There are only thought to be a small number of mountain lions in Rocky Mountain National Park, as they have very large territories. They are elusive and almost never seen. If you are lucky enough to see one, keep your distance. When out hiking on the trail remember to keep children close to you and don't let them run ahead. Jogging is not recommended, as it can trigger a mountain lion’s attack response. If you do have a close encounter, hold your ground or back away slowly. Face the lion and stand upright. Do all you can to appear larger such as raising your arms or holding a stick over your head. If you have children pick them up. If the lion behaves aggressively wave your arms and throw objects at it to convince it that you are not prey and that you may be dangerous. If attacked, fight back! Afterward, notify a ranger of your encounter. Encountering a mountain lion is rare. You are much more likely to be hit by lightning or a falling tree than to be attacked by a lion.
As a general rule there are very few biting insects in Rocky Mountain National Park, which makes hiking here a real pleasure compared to other parks. However, there are times and places where you may encounter swarms of mosquitoes. Apart from the general discomfort they may cause, there is also the possibility that they could carry the West Nile virus. Generally, it is the very young, the elderly, or those with suppressed immune systems who are most likely to be harmed. Nonetheless, it would be wise to protect yourself when you are hiking through areas with large mosquito populations. Cover your skin with clothing they can’t bite through and use some form of mosquito repellent. I also carry a head net for these occasional but uncomfortable situations.

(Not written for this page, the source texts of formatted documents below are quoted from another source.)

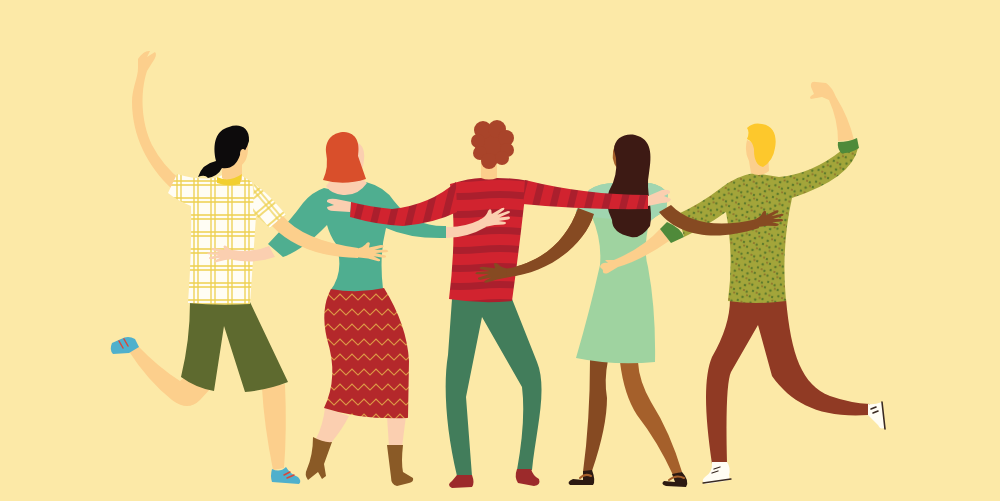
<!DOCTYPE html>
<html lang="en">
<head>
<meta charset="utf-8">
<title>Friends arm in arm</title>
<style>
:root {
  --sky: #fce9a7;
  --peach: #fccf8c;
  --pink: #fbcfb0;
  --brown-skin: #a5602b;
  --brown-shade: #864a22;
  --black: #0d0b0c;
  --ginger: #d94f2b;
  --auburn: #a9442a;
  --dark-hair: #3d1a14;
  --blond: #fdc82c;
  --teal: #4fae90;
  --red: #d1232f;
  --crimson: #ab1f2d;
  --skirt: #b4282b;
  --olive: #5e6a2f;
  --green: #427d5b;
  --mint: #9fd3a0;
  --mint-top: #a0d5b0;
  --moss: #a3a53a;
  --cuff: #4f8a3a;
  --rust: #903a24;
  --boot: #8a5a26;
  --blue: #4fb0cc;
}
html, body { margin: 0; background: var(--sky); overflow: hidden; }
svg { display: block; width: 1000px; height: 501px; }
.peach { fill: var(--peach); }
.pink { fill: var(--pink); }
.brown { fill: var(--brown-skin); }
.brown-shade { fill: var(--brown-shade); }
.teal { fill: var(--teal); }
.rust { fill: var(--rust); }
.line { fill: none; stroke-linecap: round; stroke-linejoin: round; }
</style>
</head>
<body>
<svg viewBox="0 0 1000 501" role="img" aria-label="Five friends seen from behind, dancing arm in arm">
  <defs>
    <pattern id="plaid" x="190" y="176" width="17" height="17" patternUnits="userSpaceOnUse">
      <rect width="17" height="17" fill="#fffdf4"/>
      <path d="M4 0V17M8 0V17M0 5H17M0 9H17" stroke="#eed04e" stroke-width="1.3"/>
    </pattern>
    <pattern id="plaid-sleeve" width="17" height="17" patternUnits="userSpaceOnUse" patternTransform="rotate(-40)">
      <rect width="17" height="17" fill="#fffdf4"/>
      <path d="M4 0V17M8 0V17M0 5H17M0 9H17" stroke="#eed04e" stroke-width="1.3"/>
    </pattern>
    <pattern id="stripes" y="182" width="80" height="18" patternUnits="userSpaceOnUse">
      <rect width="80" height="18" fill="#d1232f"/>
      <path d="M0 10Q20 8 40 10T80 10V17Q60 19 40 17T0 17Z" fill="#ab1f2d"/>
    </pattern>
    <pattern id="sleeve-stripes" width="17" height="60" patternUnits="userSpaceOnUse" patternTransform="rotate(14)">
      <rect width="17" height="60" fill="#d1232f"/>
      <rect x="5" width="7" height="60" fill="#ab1f2d"/>
    </pattern>
    <pattern id="zigzag" x="322" y="290" width="12" height="15" patternUnits="userSpaceOnUse">
      <rect width="12" height="15" fill="#b4282b"/>
      <path d="M-1 11L6 4L13 11" fill="none" stroke="#dd9a45" stroke-width="1.2"/>
    </pattern>
    <pattern id="dots" width="13" height="12" patternUnits="userSpaceOnUse" patternTransform="rotate(12)">
      <rect width="13" height="12" fill="#a3a53a"/>
      <g fill="#5d7a2b"><circle cx="2" cy="2" r="1.2"/><circle cx="8" cy="4" r="1.3"/><circle cx="4" cy="8" r="1.2"/><circle cx="11" cy="10" r="1.2"/></g>
      <g fill="#8a6a2a"><circle cx="12" cy="1.5" r="0.9"/><circle cx="8" cy="9" r="0.9"/></g>
    </pattern>
    <!-- open hand, wrist at 0,0, fingers pointing right -->
    <path id="hand" d="M-3 -5C4 -6 7 -8 10 -12Q13 -15 14 -12L13 -7L26 -10Q31 -10 28 -7L19 -4L32 -4Q36 -2 32 -1L20 0L31 3Q33 6 29 6L18 4L25 8Q26 11 22 10L12 7Q5 6 -3 5Z"/>
  </defs>

  <rect width="1000" height="501" fill="var(--sky)"/>

  <g id="plaid-friend">
    <path class="peach" d="M172 189C147 166 132 135 132 102C132 88 138 78 138 68L138 59Q144 50 150 51L147 57L155 52Q158 55 152 63L147 71C140 92 141 122 152 145Q163 166 181 180Z"/>
    <path class="peach" d="M184 378L180 381Q158 367 138 346L128 350Q148 381 172 400Q188 412 200 400L211 388Z"/>
    <path class="peach" d="M262 388L285 384Q287 430 284 468L273 470Q264 425 262 388Z"/>
    <path d="M135 339L139 347L129 353L113 354Q109 350 112 343L121 339Q128 335 135 339Z" fill="var(--blue)"/>
    <path class="line" d="M119 341L123 348M124 339L128 346" stroke="#d9473a" stroke-width="1.5"/>
    <path d="M272 469Q280 473 286 467Q290 474 298 477Q302 481 299 484L272 482Q270 476 272 469Z" fill="var(--blue)"/>
    <path class="line" d="M284 475L290 472M287 478L294 475" stroke="#d9473a" stroke-width="1.5"/>
    <path d="M190 302H250L288 382Q268 390 245 392L224 326L214 391Q196 388 181 377Q190 340 190 302Z" fill="var(--olive)"/>
    <path d="M216 178Q230 170 242 176L252 182Q256 210 256 216L250 304Q218 306 188 303Q192 250 191 206Q178 201 168 193L177 174Q196 180 216 178Z" fill="url(#plaid)"/>
    <path class="peach" d="M222 164H242V181Q230 184 222 178Z"/>
    <path d="M217 177Q229 183 242 174L240 184Q228 187 217 183Z" fill="#f2cf2e"/>
    <path class="peach" d="M239 136Q249 136 248 150Q247 165 236 168L226 160Z"/>
    <path d="M249 141C250 127 239 123 229 127C216 130 212 144 216 161Q202 164 198 177Q205 174 208 178Q218 176 222 168Q235 170 240 155Q246 152 249 141Z" fill="var(--black)"/>
    <ellipse class="peach" cx="243" cy="154" rx="3" ry="5"/>
  </g>

  <g id="teal-friend">
    <path class="pink" d="M325 408L349 416Q342 430 330 444L316 439Q323 425 325 408Z"/>
    <path class="pink" d="M387 416H406L402 447H389Z"/>
    <path d="M313 437Q324 443 332 442L324 464L326 476L322 479L318 472L308 480Q304 475 307 469Q313 455 313 437Z" fill="var(--boot)"/>
    <path d="M387 445H403Q401 462 403 472L413 478Q414 482 409 483L397 486Q391 485 391 477Z" fill="var(--boot)"/>
    <path class="teal" d="M324 188Q345 194 366 182Q385 187 394 201Q414 227 446 226V238Q410 239 386 228Q379 255 383 289Q354 296 330 291Q345 272 336 244Q330 236 327 225Q303 250 283 257L268 244Q290 221 303 203Q312 192 324 188Z"/>
    <path class="pink" d="M326 186L333 178L359 176L367 183Q358 196 343 195Q331 194 326 186Z"/>
    <path d="M331 289Q357 294 384 288Q407 325 409 361L408 418Q360 420 324 408Q339 377 327 339Q320 309 331 289Z" fill="url(#zigzag)"/>
    <path class="pink" d="M352 141Q366 143 364 160Q363 172 356 180L344 176Z"/>
    <path d="M323 180Q329 167 326 152C325 138 335 132 344 132C357 133 360 143 358 156L366 179Q344 186 323 180Z" fill="var(--ginger)"/>
  </g>

  <g id="striped-friend">
    <path d="M452 299H512L537 362C548 389 536 430 532 470H517Q526 420 522 387L482 317L466 397L472 476H457C446 430 443 385 448 355Z" fill="var(--green)"/>
    <path d="M457 475H472Q475 483 472 487L452 488Q446 485 452 481Z" fill="#9c2a2b"/>
    <path d="M517 469H531Q533 476 539 479Q541 485 534 486L518 483Q514 477 517 469Z" fill="#9c2a2b"/>
  </g>

  <g id="mint-friend">
    <path class="brown-shade" d="M590 360H608Q604 380 607 398Q607 427 592 471L583 472Q590 420 590 360Z"/>
    <path class="brown" d="M620 362H638Q639 381 651 402Q670 432 682 472L673 475Q658 442 637 415Q624 395 620 362Z"/>
    <path d="M583 471L592 470Q596 481 593 485H570Q566 482 573 479L583 480Z" fill="#2c1a12"/>
    <path d="M672 474L682 472Q690 481 686 487L666 486Q660 484 664 481L675 482Z" fill="#2c1a12"/>
    <path class="line" d="M580 478Q585 473 591 476M669 480Q676 474 684 478" stroke="#a5602b" stroke-width="2"/>
    <path class="brown" d="M578 208L594 214C584 247 546 272 507 277L506 269C543 262 567 240 578 208Z"/>
    <path d="M589 190Q599 183 615 183H650Q662 185 668 194L666 211Q653 217 649 223Q643 250 648 267Q656 310 655 362Q615 366 576 358Q590 310 600 265Q602 240 592 217L576 211Z" fill="var(--mint)"/>
    <path d="M589 190Q599 183 615 183H650Q662 185 668 194L666 211Q653 217 649 223L592 217L576 211Z" fill="var(--mint-top)"/>
    <path class="brown" d="M615 145Q609 158 618 170L628 165Z"/>
    <path d="M614 150C614 138 625 133 635 135C652 139 652 155 649 173C645 192 654 209 650 226Q641 239 631 237Q612 233 612 220Q604 204 609 191Q618 176 616 158Z" fill="var(--dark-hair)"/>
  </g>

  <g id="dotted-friend">
    <path class="peach" d="M838 141Q838 120 829 100L822 97L811 99Q808 97 814 94L811 87Q810 81 816 82L826 83Q832 87 836 97Q849 118 854 140Z"/>
    <path class="rust" d="M730 299H786C791 355 802 385 830 396Q850 403 870 404L868 415C820 418 792 404 772 376L758 325L731 372Q725 385 727 463L712 464C704 410 704 376 712 357Q730 326 730 299Z"/>
    <path d="M712 462H727Q731 468 729 475Q731 480 725 481L706 484Q700 481 705 477Q713 472 712 462Z" fill="#fffdf4"/>
    <path class="line" d="M703 483L731 479M714 469L720 467M712 473L718 471" stroke="#3a2a22" stroke-width="1.3"/>
    <path d="M868 404Q874 405 882 402L885 427Q881 431 878 425L868 415Z" fill="#fffdf4"/>
    <path class="line" d="M882 402L885 429M871 409L876 407M873 413L878 411" stroke="#3a2a22" stroke-width="1.6"/>
    <path class="peach" d="M661 228L669 241Q642 260 618 267L608 273Q602 275 603 270L600 267Q601 262 608 263L605 260L614 260Q643 248 661 228Z"/>
    <path d="M678 214Q700 204 721 188Q736 176 754 173L779 177Q812 174 842 150L858 148Q852 178 792 198Q781 247 786 301Q755 305 728 301Q734 255 726 212Q705 227 684 237Z" fill="url(#dots)"/>
    <path d="M660 229L667 222Q681 228 684 237L671 243Z" fill="var(--cuff)"/>
    <path d="M838 142Q849 142 857 138L859 148Q850 154 841 153Q837 148 838 142Z" fill="var(--cuff)"/>
    <path class="peach" d="M747 140Q744 152 749 161L751 173Q760 178 769 171L768 150Z"/>
    <path d="M747 128Q753 122 762 124C775 126 777 138 775 148Q773 161 763 167Q754 165 754 150Q753 141 747 139Q750 132 747 128Z" fill="var(--blond)"/>
    <ellipse class="peach" cx="751" cy="151" rx="3" ry="5"/>
  </g>

  <g id="striped-sweater">
    <path class="peach" d="M481 162H497V181H481Z"/>
    <path d="M450 184Q470 178 481 178Q489 181 497 178Q514 178 529 181L524 205Q519 250 512 301Q480 304 449 299Q455 250 453 212Z" fill="url(#stripes)"/>
    <path d="M456 182Q430 205 392 209Q370 207 351 202L350 217Q378 225 403 226Q435 223 457 212Z" fill="url(#sleeve-stripes)"/>
    <path d="M525 180Q585 195 648 195V209Q580 210 523 204Z" fill="url(#sleeve-stripes)"/>
    <path class="pink" d="M351 202L336 199Q326 198 327 202L334 205L327 207Q327 211 334 211L350 212Z"/>
    <path class="pink" d="M648 196L662 190Q671 189 670 193L664 196L671 199Q670 203 662 203L648 206Z"/>
    <g fill="var(--auburn)">
      <ellipse cx="493" cy="145" rx="18" ry="19"/>
      <circle cx="483" cy="130" r="9"/><circle cx="497" cy="129" r="9"/><circle cx="506" cy="138" r="8"/><circle cx="507" cy="150" r="7"/><circle cx="478" cy="141" r="7"/><circle cx="480" cy="153" r="7"/><circle cx="489" cy="161" r="8"/><circle cx="502" cy="158" r="7"/>
    </g>
  </g>

  <g id="linked-arms">
    <path d="M254 184Q266 191 286 215L270 228L253 213Z" fill="url(#plaid-sleeve)"/>
    <path class="peach" d="M272 226L283 216Q302 240 358 248V258Q302 257 272 226Z"/>
    <use href="#hand" class="peach" transform="translate(357 253) scale(.92 .8)"/>
    <path class="pink" d="M269 246L275 257Q255 264 233 260V250Q252 253 269 246Z"/>
    <use href="#hand" class="pink" transform="translate(235 255) rotate(180) scale(.82 -.7)"/>
    <path class="pink" d="M446 227Q463 228 482 219L486 227Q467 238 446 238Z"/>
    <use href="#hand" class="pink" transform="translate(483 223) rotate(-19) scale(.86 .8)"/>
    <use href="#hand" class="brown-shade" transform="translate(508 273) rotate(176) scale(.96 -.8)"/>
    <path class="brown-shade" d="M578 208L594 214C584 247 546 274 507 277L506 269C543 262 567 240 578 208Z"/>
    <path class="brown-shade" d="M659 212L671 205C690 224 719 228 757 219L759 228C718 241 680 238 659 212Z"/>
    <use href="#hand" class="brown-shade" transform="translate(757 223) rotate(-14) scale(.82 .75)"/>
  </g>
</svg>
</body>
</html>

During the spring, sometimes beginning as early as February, ticks will come out in force, particularly in the warmer low-elevation areas. They often hang on the long grasses or on the branches of trees, waiting for a meal to walk by. Ticks in the park may carry Colorado tick fever or Rocky Mountain spotted fever, both of which can cause serious illnesses. There are several things you can do to protect yourself. Firstly, reduce the amount of exposed skin and close off openings to the skin; for example, with long pants that are tucked in at the bottom. You can wear gaiters, put a rubber band around your pant leg, or pull your socks up around the outside of your pant legs. You will also want to wear a long-sleeve shirt, a hat, and something around your neck. Secondly, there are some tick repellents that can be used to make you less attractive. Some are designed for clothing and others for exposed skin. Thirdly and most importantly, as soon as you are done with your hike, check your clothing carefully and then fully check your body. They like to crawl into areas like belly buttons, ears, hair, underarms, and genital areas. The CDC recommends that you put your hiking clothing in the dryer for at least ten minutes on high heat to kill any ticks that may have come home with you.
If you do find a tick don’t worry, as it generally takes up to a day before they can burrow in enough to transmit disease. If they have begun to bite, you’ll want to remove them with a tweezer, being sure to grab them from the pinchers rather than from their body and making sure to remove all the mouth parts. I then recommend putting them in a Ziplock bag with the date on it and put them in the freezer. That way if any symptoms develop, you can bring the tick in with you for testing. If no illness appears you may use them as condiments. Just kidding! If you experience a fever within two weeks of the bite see your doctor and let them know you were bitten by a tick.